Saved data entries
□ □ □ □ □

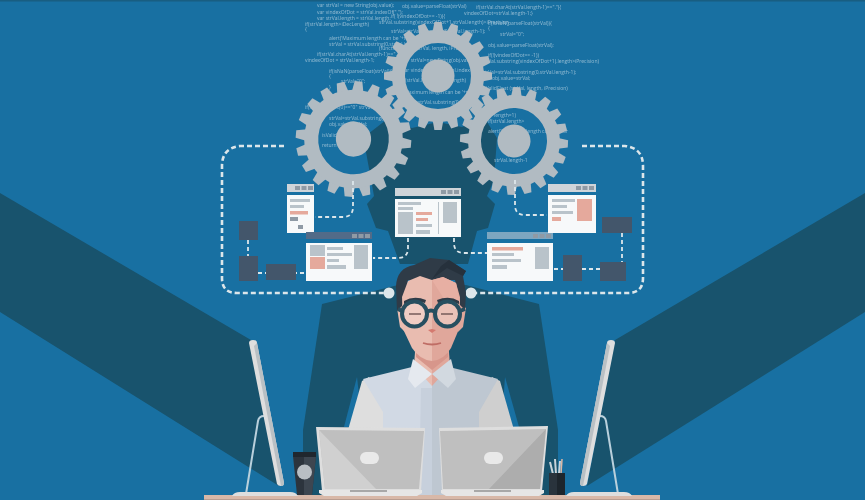
<!DOCTYPE html>
<html lang="en">
<head>
<meta charset="utf-8">
<title>Programmer at work</title>
<style>
:root{--sky:#1870a2;--shade:#18536d;--gear:#b1bbc2;--line:#dce6ea;--paper:#f7f9fa;--bar:#cfd4d9;--grey:#b9c3ca;--coral:#e5a99c;--slate:#43566b;--hair:#2f3b47;--skin:#e9bcb0;--skin-dark:#e0a79b;--shirt:#d1d9e4;--shirt-dark:#bec7d1;--metal:#bfbfbf;--code:#a5c6d9}
html,body{margin:0;width:865px;height:500px;overflow:hidden;background:var(--sky)}
svg{display:block}
.sky{fill:var(--sky)}.shade{fill:var(--shade)}.gear{fill:var(--gear)}
.ring{fill:none;stroke:var(--gear);stroke-width:13}
.code text{font:5px "Open Sans",sans-serif;fill:var(--code);white-space:pre}
.flow{fill:none;stroke:var(--line);stroke-width:2.6;stroke-dasharray:5 3}
.link{fill:none;stroke:var(--line);stroke-width:1.8;stroke-dasharray:4 3}
.node{fill:var(--line)}.slate{fill:var(--slate)}
.paper{fill:var(--paper)}.bar{fill:var(--bar)}.grey{fill:var(--grey)}.coral{fill:var(--coral)}.key{fill:#8f9aa5}
.hair{fill:var(--hair)}.skin{fill:var(--skin)}.skin-dark{fill:var(--skin-dark)}
.shirt{fill:var(--shirt)}.shirt-dark{fill:var(--shirt-dark)}
.glasses{fill:none;stroke:#274f60;stroke-width:4}
.metal{fill:var(--metal)}.metal-light{fill:#d0d0d0}.metal-edge{fill:#dedede}
.stand{fill:none;stroke:#b9d0dc;stroke-width:2}
</style>
</head>
<body>
<svg width="865" height="500" viewBox="0 0 865 500" role="img" aria-label="A programmer at two laptops, with gears, code and browser windows above his head">
<defs>
<path id="tooth" d="M-5.4-44L-3.6-54H3.6L5.4-44z"/>
<g id="teeth"><use href="#tooth"/><use href="#tooth" transform="rotate(18)"/><use href="#tooth" transform="rotate(36)"/><use href="#tooth" transform="rotate(54)"/><use href="#tooth" transform="rotate(72)"/></g>
<g id="cog"><g class="gear"><use href="#teeth"/><use href="#teeth" transform="rotate(90)"/><use href="#teeth" transform="rotate(180)"/><use href="#teeth" transform="rotate(270)"/><circle r="16.5"/></g><circle class="ring" r="39.5"/></g>
<g id="controls" class="key"><rect width="5" height="4"/><rect x="6.5" width="5" height="4"/><rect x="13" width="5" height="4"/></g>
<g id="monitor">
<path class="stand" d="M246 494L258 421Q259 416 264 416H267"/>
<path class="metal-edge" d="M249 343Q249 340 253 340T257 343L284 483Q284 486 281 486T277 484z"/>
<path fill="#b9c0c4" d="M254 346L281 486Q284 486 284 483L257 343z"/>
<path class="metal-edge" d="M232 496Q234 492 240 492H290Q296 492 298 496z"/>
</g>
</defs>

<rect class="sky" width="865" height="500"/>
<rect class="shade" width="865" height="1.5" opacity=".6"/>

<g id="screen-shadows" class="shade">
<path d="M0 193L251 340L279 486L0 312z"/>
<path d="M865 193L615 340L587 486L865 312z"/>
</g>

<g id="figure-shadow" class="shade">
<path d="M374 196L366 152L368 134L386 120L412 128L438 122L462 127L484 117L497 138L494 180L487 196L495 204L488 228L477 231L468 264H400L388 231L376 228L367 204z"/>
<path d="M322 304L398 285H466L539 304L558 430V495H303V430z"/>
</g>
<g id="arm-gaps" class="sky"><path d="M357 377L344 427H350L360 404z"/><path d="M505 377L519 427H512L503 404z"/></g>

<g class="code">
<text x="317" y="7">var strVal = new String(obj.value);</text>
<text x="317" y="13.500">var vindexOfDot = strVal.indexOf(".");</text>
<text x="317" y="20">var strVal.length = strVal.length;</text>
<text x="305" y="26">if(strVal.length&gt;iDecLength)</text>
<text x="305" y="31">{</text>
<text x="329" y="40">alert('Maximum length can be '+maxlen);</text>
<text x="329" y="46">strVal = strVal.substring(0,strVal.length-1);</text>
<text x="317" y="56">if(strVal.charAt(strVal.length-1)=="."){</text>
<text x="305" y="62">vindexOfDot = strVal.length-1;</text>
<text x="329" y="73">if(isNaN(parseFloat(strVal))){</text>
<text x="329" y="78">{</text>
<text x="341" y="83">strVal="0";</text>
<text x="329" y="89">}</text>
<text x="305" y="109">if(strVal.charAt(0)=="0" strVal.length</text>
<text x="329" y="120">strVal=strVal.substring(0,str</text>
<text x="329" y="126">obj.value=strVal;</text>
<text x="322" y="137">isValid=(iPrecision</text>
<text x="322" y="147">return isValid;</text>
<text x="402" y="8">obj.value=parseFloat(strVal)</text>
<text x="391" y="18">if( !(vindexOfDot== -1)){</text>
<text x="379" y="24">strVal.substring(vindexOfDot+1,strVal.length)&gt;iPrecision</text>
<text x="391" y="33">strVal=strVal.substring(0,strVal.length-1);</text>
<text x="379" y="50">(function setVal(strVal, length, iPrecision)</text>
<text x="402" y="62">var strVal=new String(obj.value);</text>
<text x="402" y="72">var vindexOfDot=strVal.indexOf</text>
<text x="402" y="82">if(strVal.length&gt;iDecLength)</text>
<text x="391" y="94">alert('Maximum length can be '+maxlen);</text>
<text x="402" y="104">strVal=strVal.substring(0,str</text>
<text x="476" y="9">if(strVal.charAt(strVal.length-1)=="."){</text>
<text x="464" y="15">vindexOfDot=strVal.length-1;}</text>
<text x="488" y="25">if(isNaN(parseFloat(strVal)){</text>
<text x="488" y="30">{</text>
<text x="500" y="36">strVal="0";</text>
<text x="488" y="47">obj.value=parseFloat(strVal);</text>
<text x="488" y="57">if(!(vindexOfDot== -1))</text>
<text x="482" y="63">strVal.substring(vindexOfDot+1).length&gt;iPrecision)</text>
<text x="482" y="74">strVal=strVal.substring(0,strVal.length-1);</text>
<text x="492" y="80">obj.value=strVal;</text>
<text x="482" y="90">isValidFloat (strVal, length, iPrecision)</text>
<text x="494" y="117">length=1)</text>
<text x="488" y="123">if(strVal.length&gt;</text>
<text x="488" y="133">alert('Maximum length can be ' for</text>
<text x="494" y="162">strVal.length-1</text>
</g>

<g id="gears">
<use href="#cog" transform="translate(438 76)"/>
<use href="#cog" transform="translate(353.500 139) rotate(5) scale(1.07)"/>
<use href="#cog" transform="translate(514 141) rotate(3)"/>
</g>

<g id="flow-lines">
<path class="flow" d="M284 146H240Q222 148 222 166V278Q222 293 237 293H387"/>
<path class="flow" d="M582 146H625Q643 148 643 166V278Q643 293 628 293H472"/>
<circle class="node" cx="389" cy="293" r="5.500"/><circle class="node" cx="471" cy="293" r="5.500"/>
<path class="link" d="M353 181V207Q353 217 343 217H315M515 180V205Q515 215 525 215H547M408 238V248Q408 258 398 258H373M454 238V243Q454 253 464 253H487M248 240V256M258 273H306M622 233V262M554 269H600"/>
</g>

<g id="modules" class="slate">
<rect x="239" y="221" width="19" height="19"/><rect x="239" y="256" width="19" height="25"/><rect x="266" y="264" width="30" height="16"/>
<rect x="602" y="217" width="30" height="16"/><rect x="563" y="255" width="19" height="26"/><rect x="600" y="262" width="26" height="19"/>
</g>

<g id="window-far-left">
<rect class="bar" x="287" y="184" width="27" height="8"/><use href="#controls" x="295" y="186"/>
<rect class="paper" x="287" y="195" width="27" height="38"/>
<path class="grey" d="M290 199h20v3h-20zM290 205h14v3h-14z"/><rect class="coral" x="290" y="211" width="18" height="3.500"/>
<path class="key" d="M290 217h8v4h-8zM298 225h5v4h-5z"/>
</g>
<g id="window-left">
<rect fill="#526b88" x="306" y="232" width="66" height="7"/><use href="#controls" x="352" y="234"/>
<rect class="paper" x="306" y="243" width="66" height="38"/>
<path class="grey" d="M310 245h15v11h-15zM354 245h14v24h-14zM327 247h16v3h-16zM327 253h25v3h-25zM327 259h12v3h-12zM327 265h19v4h-19z"/><rect class="coral" x="310" y="257" width="15" height="12"/>
</g>
<g id="window-center">
<rect class="bar" x="395" y="188" width="66" height="8"/><use href="#controls" x="441" y="190"/>
<rect class="paper" x="395" y="199" width="66" height="38"/>
<path class="grey" d="M398 202h23v3h-23zM398 207h15v3h-15zM398 212h15v22h-15zM416 224h16v3h-16zM416 230h14v4h-14zM443 202h14v21h-14zM438 202h1v32h-1z"/>
<path class="coral" d="M416 212h16v3h-16zM416 218h12v3h-12z"/>
</g>
<g id="window-right">
<rect class="bar" x="487" y="232" width="66" height="7" opacity=".55"/><use href="#controls" x="533" y="234"/>
<rect class="paper" x="487" y="243" width="66" height="38"/>
<rect class="coral" x="492" y="247" width="31" height="3.500"/>
<path class="grey" d="M492 253h22v3h-22zM492 259h29v3h-29zM492 265h15v4h-15zM535 247h14v22h-14z"/>
</g>
<g id="window-far-right">
<rect class="bar" x="548" y="184" width="48" height="8"/><use href="#controls" x="576" y="186"/>
<rect class="paper" x="548" y="195" width="48" height="38"/>
<path class="grey" d="M552 199h23v3h-23zM552 205h15v3h-15zM552 211h21v3h-21z"/><path class="coral" d="M577 199h15v22h-15zM552 217h9v4h-9z"/>
</g>

<g id="programmer">
<path fill="#dedede" d="M369 377L362 381L348 430H390L386 398z"/>
<path fill="#cfcfcf" d="M492 377L500 381L514 430H472L476 398z"/>
<path class="shirt" d="M412 367L363 379L383 412V496H432V375z"/>
<path class="shirt-dark" d="M449 367L498 379L479 412V496H432V375z"/>
<path fill="#c7d0dc" d="M421 388H432V496H419z"/>
<path class="skin" d="M416 338H432V386L414 366z"/><path class="skin-dark" d="M448 338H432V386L450 366z"/>
<path fill="#d7968b" d="M416 351L432 360L448 351V357L432 370L416 357z"/>
<path fill="#e5e9ef" d="M413 359L408 379L415 388L432 374z"/><path fill="#d2d9e0" d="M451 359L456 379L448 388L432 374z"/>
<path class="skin" d="M403 304L397 308L400 327L405 332z"/><path class="skin-dark" d="M459 304L466 308L463 327L458 332z"/>
<path class="hair" d="M397 311L396 286Q397 268 414 265L430 258L449 260L466 271L463 276L466 293L465 310L460 305L455 280H408L402 306z"/>
<path class="skin" d="M402 297L408 281L420 276L432 280V361Q420 360 412 348L403 329z"/>
<path class="skin-dark" d="M460 297L456 283L443 277L432 280V361Q444 360 451 348L459 329z"/>
<path fill="#e7afa3" d="M432 280L443 277L456 283L460 302L446 302z"/>
<path fill="#26313c" d="M449 260L466 271L463 276L447 268L432 279L441 266z"/>
<path class="hair" d="M404 301Q414 295 426 300L425 303Q414 299 404 304zM459 301Q449 295 437 300L438 303Q449 299 459 304z"/>
<g fill="#f0cdc4"><circle cx="415" cy="314" r="11"/><circle cx="447" cy="314" r="11" opacity=".7"/></g>
<path d="M409 314H421M441 314H453" stroke="#775c5b" stroke-width="1.500"/>
<path fill="#d4796f" d="M428 330L432 329L436 330L432 333z"/>
<path d="M423 343Q432 346 441 343" fill="none" stroke="#bf6d65" stroke-width="1.800"/>
<g class="glasses"><circle cx="414.500" cy="314" r="12.500"/><circle cx="447.500" cy="314" r="12.500"/><path d="M427 312Q431 309 435 312M402 311L398 309M460 311L465 309"/></g>
</g>

<g id="desk"><rect fill="#d8b8a8" x="204" y="495" width="456" height="5"/><rect fill="#b89d91" x="204" y="499" width="456" height="1"/></g>

<g id="monitors"><use href="#monitor"/><use href="#monitor" transform="matrix(-1 0 0 1 864 0)"/></g>

<g id="laptops">
<path class="metal-edge" d="M316 427L425 428L421 491H322z"/><path class="metal" d="M319 430L424 431L419 489H325z"/><path class="metal-light" d="M319 430L376 489H325z"/>
<path class="metal-edge" d="M439 428L548 426L542 491H442z"/><path class="metal" d="M440 431L546 429L540 489H443z"/><path fill="#adadad" d="M546 429L489 489H540z"/>
<path fill="#e6e6e6" d="M319 490H422V493L417 496H324L319 493zM441 490H544V493L539 496H446L441 493z"/>
<path fill="#a8a8a8" d="M350 490h37v2h-37zM474 490h37v2h-37z"/>
<rect fill="#e9e9e9" x="360" y="452" width="19" height="12" rx="6"/><rect fill="#e9e9e9" x="484" y="452" width="19" height="12" rx="6"/>
</g>

<g id="coffee-cup"><path fill="#2c343d" d="M293 456H316L312 495H297z"/><path fill="#3d4650" d="M304 456H316L312 495H304z"/><path fill="#20272e" d="M293 452H316V457H293z"/><circle cx="304.500" cy="472" r="7.500" fill="#b8bec3"/></g>

<g id="pencil-cup"><path d="M553 474L550 462M556 474L555 459M559 474L560 461" stroke="#c9d3d9" stroke-width="2"/><path d="M561 474L562 459" stroke="#dcb7a4" stroke-width="1.500"/><path fill="#29333c" d="M549 473H565V495H549z"/><path fill="#1d252c" d="M557 473H565V495H557z"/></g>
</svg>
</body>
</html>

□ □ □ □ □

• **Brief**
Whenever a line of the records above contains the word "transform", it counts toward the total; give that total alone.

• **Response below**
6